Original post: Walmart has recalled a batch of Enfamil Newborn powdered infant formula after the death of a newborn baby in Missouri who drank the formula. While it is not clear that the formula is to blame for the newborn's death from a bacterial infection, the store has removed the formula as a precaution, according to The Lebanon Daily Record. The recalled cans are Enfamil Premium Newborn 12.5 ounce powder with number ZP1K7G on the bottom of the can. Other stores that carry the formula -- Walgreens, Kroger, Safeway and Supervalu -- have followed Walmart's lead and removed the specific batch of formula from their shelves, according to the Associated Press.
The 10-day old infant who died, Avery Cornett, tested positive for the bacteria Cronobacter (Enterobacter Sakazakii) which can be found in formula, though Enfamil states that the batch of formula in question tested negative for the dangerous bug. The newborn's parents said that they brought him to the hospital after he appeared lethargic and as though he had a stomach ache, according to The Lebanon Daily Record. In a statement Enfamil said:
"The infant in Missouri tested positive for Cronobacter (Enterobacter Sakazakii), a microorganism sometimes associated with rare but serious illness in newborn babies. The health authorities are conducting an investigation to determine the cause of the infection and are expected to be testing a variety of possible sources. Cronobacter is ubiquitous in the environment and can be found on clothing, bedding, infant formula, nursery water and preparation and use surfaces. The formula being checked is one specific batch of Enfamil Premium Newborn 12.5 ounce powder with number ZP1K7G on the bottom of the can. Our records confirm the batch tested negative for Cronobacter when it was produced and packaged. Further, the batches produced both before and after the one used by the infant's family tested negative for the bacteria as well."
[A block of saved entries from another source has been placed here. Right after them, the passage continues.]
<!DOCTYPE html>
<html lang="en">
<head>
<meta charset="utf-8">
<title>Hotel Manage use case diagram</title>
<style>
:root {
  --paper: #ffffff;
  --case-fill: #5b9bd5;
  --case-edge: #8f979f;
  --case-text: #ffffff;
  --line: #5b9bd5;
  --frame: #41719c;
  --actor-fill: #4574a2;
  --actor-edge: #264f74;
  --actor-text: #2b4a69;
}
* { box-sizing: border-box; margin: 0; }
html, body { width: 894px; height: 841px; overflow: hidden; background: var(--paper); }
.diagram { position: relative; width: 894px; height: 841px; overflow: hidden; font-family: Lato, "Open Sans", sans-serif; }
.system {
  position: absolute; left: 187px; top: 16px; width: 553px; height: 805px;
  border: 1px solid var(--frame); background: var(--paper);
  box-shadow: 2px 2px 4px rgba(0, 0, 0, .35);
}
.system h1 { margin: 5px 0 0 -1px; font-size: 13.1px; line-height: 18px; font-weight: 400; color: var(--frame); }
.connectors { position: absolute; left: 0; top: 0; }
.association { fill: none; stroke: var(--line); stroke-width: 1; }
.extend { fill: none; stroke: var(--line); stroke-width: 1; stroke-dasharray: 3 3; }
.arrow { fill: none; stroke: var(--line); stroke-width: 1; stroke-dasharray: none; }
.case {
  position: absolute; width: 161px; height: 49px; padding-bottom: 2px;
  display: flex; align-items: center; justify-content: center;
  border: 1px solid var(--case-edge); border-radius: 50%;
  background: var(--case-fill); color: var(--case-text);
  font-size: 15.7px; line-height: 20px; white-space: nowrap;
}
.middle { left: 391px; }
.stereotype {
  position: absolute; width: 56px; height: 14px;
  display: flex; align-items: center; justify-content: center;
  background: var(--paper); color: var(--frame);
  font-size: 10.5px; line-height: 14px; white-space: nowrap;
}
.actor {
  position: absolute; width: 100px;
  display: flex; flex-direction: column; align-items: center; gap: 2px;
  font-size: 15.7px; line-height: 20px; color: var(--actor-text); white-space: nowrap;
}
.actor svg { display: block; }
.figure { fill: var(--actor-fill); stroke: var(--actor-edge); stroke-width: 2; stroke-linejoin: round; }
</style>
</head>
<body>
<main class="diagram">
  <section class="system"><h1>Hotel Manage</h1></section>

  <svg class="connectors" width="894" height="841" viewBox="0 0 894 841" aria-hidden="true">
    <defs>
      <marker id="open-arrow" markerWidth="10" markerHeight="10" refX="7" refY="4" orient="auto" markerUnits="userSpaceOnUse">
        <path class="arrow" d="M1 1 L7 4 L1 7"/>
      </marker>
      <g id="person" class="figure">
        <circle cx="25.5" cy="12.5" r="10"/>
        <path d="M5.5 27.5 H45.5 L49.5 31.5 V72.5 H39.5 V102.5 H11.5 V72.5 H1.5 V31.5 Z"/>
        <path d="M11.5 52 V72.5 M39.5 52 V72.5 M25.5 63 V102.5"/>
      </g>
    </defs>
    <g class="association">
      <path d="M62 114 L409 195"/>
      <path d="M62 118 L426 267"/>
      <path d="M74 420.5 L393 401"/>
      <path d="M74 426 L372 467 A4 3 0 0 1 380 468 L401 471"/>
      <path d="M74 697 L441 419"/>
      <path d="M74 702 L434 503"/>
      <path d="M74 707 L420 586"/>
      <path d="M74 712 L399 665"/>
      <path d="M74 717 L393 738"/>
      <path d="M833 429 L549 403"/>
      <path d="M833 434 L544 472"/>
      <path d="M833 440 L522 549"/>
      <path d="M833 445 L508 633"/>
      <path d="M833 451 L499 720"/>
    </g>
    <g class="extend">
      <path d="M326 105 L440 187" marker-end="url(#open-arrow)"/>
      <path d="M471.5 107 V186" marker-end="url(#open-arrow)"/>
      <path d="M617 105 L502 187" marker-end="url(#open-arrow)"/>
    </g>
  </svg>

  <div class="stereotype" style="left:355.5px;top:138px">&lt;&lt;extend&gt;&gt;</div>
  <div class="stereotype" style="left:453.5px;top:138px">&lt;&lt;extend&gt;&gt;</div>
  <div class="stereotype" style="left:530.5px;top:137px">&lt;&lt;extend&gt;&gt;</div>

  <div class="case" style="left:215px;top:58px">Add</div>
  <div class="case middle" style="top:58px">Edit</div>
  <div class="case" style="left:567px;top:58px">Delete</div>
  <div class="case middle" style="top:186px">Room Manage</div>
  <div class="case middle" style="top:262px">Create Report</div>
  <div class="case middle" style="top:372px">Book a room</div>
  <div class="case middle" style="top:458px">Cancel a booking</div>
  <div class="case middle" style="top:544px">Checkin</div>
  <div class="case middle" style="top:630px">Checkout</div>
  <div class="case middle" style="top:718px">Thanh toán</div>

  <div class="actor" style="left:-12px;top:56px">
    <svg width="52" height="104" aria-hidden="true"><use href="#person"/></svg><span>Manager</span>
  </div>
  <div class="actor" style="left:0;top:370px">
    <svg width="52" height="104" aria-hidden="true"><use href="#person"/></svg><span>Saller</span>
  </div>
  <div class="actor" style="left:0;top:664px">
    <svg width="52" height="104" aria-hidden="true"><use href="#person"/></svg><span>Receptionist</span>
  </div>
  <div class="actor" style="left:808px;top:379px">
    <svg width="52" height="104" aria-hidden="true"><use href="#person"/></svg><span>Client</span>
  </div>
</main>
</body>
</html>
There is currently not an official government recall. Parents who need more information can contact Enfamil here or at 800/BABY-123. Learn about the biggest recalls of 2011 here.